(Stored items from a collection)
________________________________________

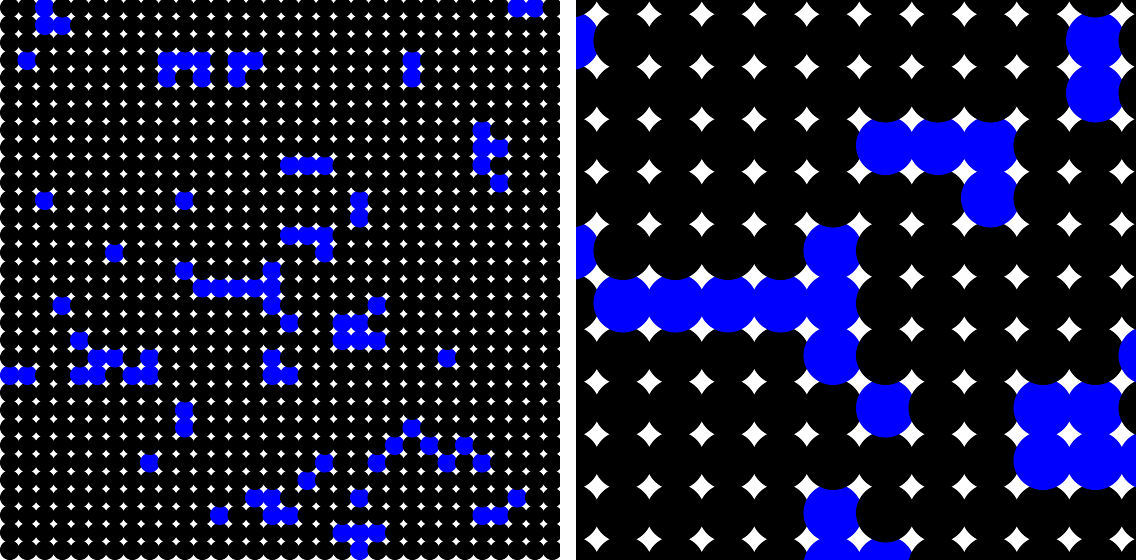
Left, the full canvas; right, a detail of the centre.
This pattern is drawn by a WebGL 2 fragment shader. Its source:

```glsl
#version 300 es
precision highp float;

uniform vec2 u_resolution;
out vec4 fragColor;

const float REPEATS = 32.0;         // dots across and down
const float RADIUS = 0.5625;        // in cells; above 0.5 so neighbours overlap
const float PATCH_SIZE = 2.5;       // cells per step of the patch noise
const float SCATTER = 0.4;          // share of per-dot randomness
const float BLUE_THRESHOLD = 0.733; // higher gives fewer blue dots
const vec2 PATCH_SEED = vec2(17.0, 43.0);

const vec3 GROUND = vec3(1.0);
const vec3 BLACK = vec3(0.0);
const vec3 BLUE = vec3(0.0, 0.0, 1.0);

float hash(vec2 p) {
    return fract(sin(dot(p, vec2(127.1, 311.7))) * 43758.5453);
}

float valueNoise(vec2 p) {
    vec2 i = floor(p);
    vec2 f = smoothstep(0.0, 1.0, fract(p));
    float low = mix(hash(i), hash(i + vec2(1.0, 0.0)), f.x);
    float high = mix(hash(i + vec2(0.0, 1.0)), hash(i + vec2(1.0)), f.x);
    return mix(low, high, f.y);
}

// Blue dots gather in patches, with some strays
vec3 dotColor(vec2 cell) {
    float cluster = valueNoise(cell / PATCH_SIZE + PATCH_SEED);
    float score = mix(cluster, hash(cell), SCATTER);
    return score > BLUE_THRESHOLD ? BLUE : BLACK;
}

bool insideGrid(vec2 cell) {
    return all(greaterThanEqual(cell, vec2(0.0))) && all(lessThan(cell, vec2(REPEATS)));
}

void main() {
    float side = min(u_resolution.x, u_resolution.y);
    vec2 p = gl_FragCoord.xy / side * REPEATS;
    float pixel = REPEATS / side;
    vec2 nearest = floor(p - RADIUS + 0.5);
    vec3 color = GROUND;

    // Paint upward and rightward, so later dots cover earlier ones
    for (int y = -1; y <= 1; y++) {
        for (int x = -1; x <= 1; x++) {
            vec2 cell = nearest + vec2(x, y);
            if (!insideGrid(cell)) continue;
            float edge = length(p - cell - RADIUS) - RADIUS;
            float coverage = 1.0 - smoothstep(-0.5 * pixel, 0.5 * pixel, edge);
            color = mix(color, dotColor(cell), coverage);
        }
    }

    fragColor = vec4(color, 1.0);
}
```
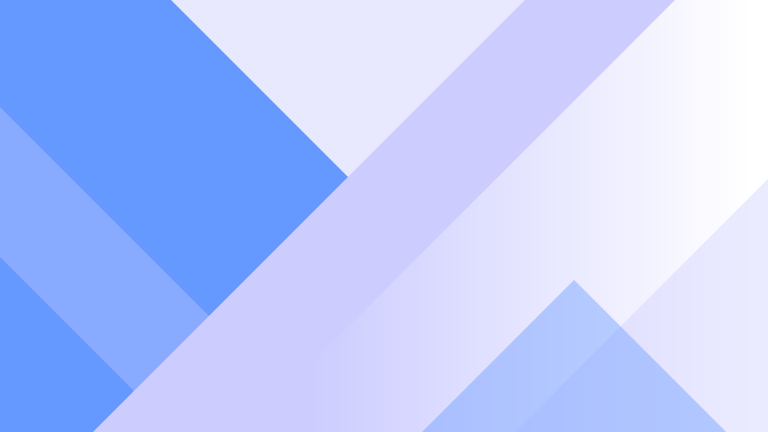
Give the GLSL for this background, as a WebGL 2 fragment shader.

```glsl
#version 300 es
precision highp float;
// Flat diagonal bands and translucent triangles in blue, lavender and white.

uniform vec2 u_resolution;
out vec4 fragColor;

// Colours
const vec3 PALE = vec3(0.908, 0.910, 1.0);
const vec3 BLUE = vec3(0.40, 0.60, 1.0);
const vec3 SOFT_BLUE = vec3(0.533, 0.667, 1.0);
const vec3 LAVENDER = vec3(0.80, 0.80, 1.0);
const vec3 WHITE = vec3(1.0);

// Edge positions in canvas heights, along the two diagonals
const float BLUE_EDGE = 0.396;
const vec2 STRIPE = vec2(-0.595, -0.248);
const vec2 BAND = vec2(1.215, 1.5625);
const float CORNER_EDGE = 2.192;
const vec2 PEAK = vec2(1.977, 0.681);

// Horizontal fade from lavender to white, and overlay strengths
const vec2 FADE = vec2(0.718, 1.736);
const float CORNER_ALPHA = 0.40;
const float PEAK_ALPHA = 0.42;

// Antialiased coverage of the side where v exceeds edge
float above(float v, float edge) {
    float pixel = sqrt(2.0) / u_resolution.y;
    return clamp((v - edge) / pixel + 0.5, 0.0, 1.0);
}

void main() {
    // Height units measured from the upper left
    vec2 p = vec2(gl_FragCoord.x, u_resolution.y - gl_FragCoord.y) / u_resolution.y;
    float rising = p.x + p.y;
    float falling = p.x - p.y;

    // Blue field with a softer stripe
    vec3 color = mix(BLUE, PALE, above(falling, BLUE_EDGE));
    float stripe = above(falling, STRIPE.x) * (1.0 - above(falling, STRIPE.y));
    color = mix(color, SOFT_BLUE, stripe);

    // Lavender band and the fading field beside it
    float fade = clamp((p.x - FADE.x) / (FADE.y - FADE.x), 0.0, 1.0);
    color = mix(color, LAVENDER, above(rising, BAND.x));
    color = mix(color, mix(LAVENDER, WHITE, fade), above(rising, BAND.y));

    // Translucent corner and blue peak
    color = mix(color, LAVENDER, CORNER_ALPHA * above(rising, CORNER_EDGE));
    float peak = above(rising, PEAK.x) * (1.0 - above(falling, PEAK.y));
    color = mix(color, BLUE, PEAK_ALPHA * peak);

    fragColor = vec4(color, 1.0);
}
```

________________________________________

Brief:
Looking at the records above, work out how many lines include the word "REPEATS", then give that number by itself.

Answer to this exercise:
4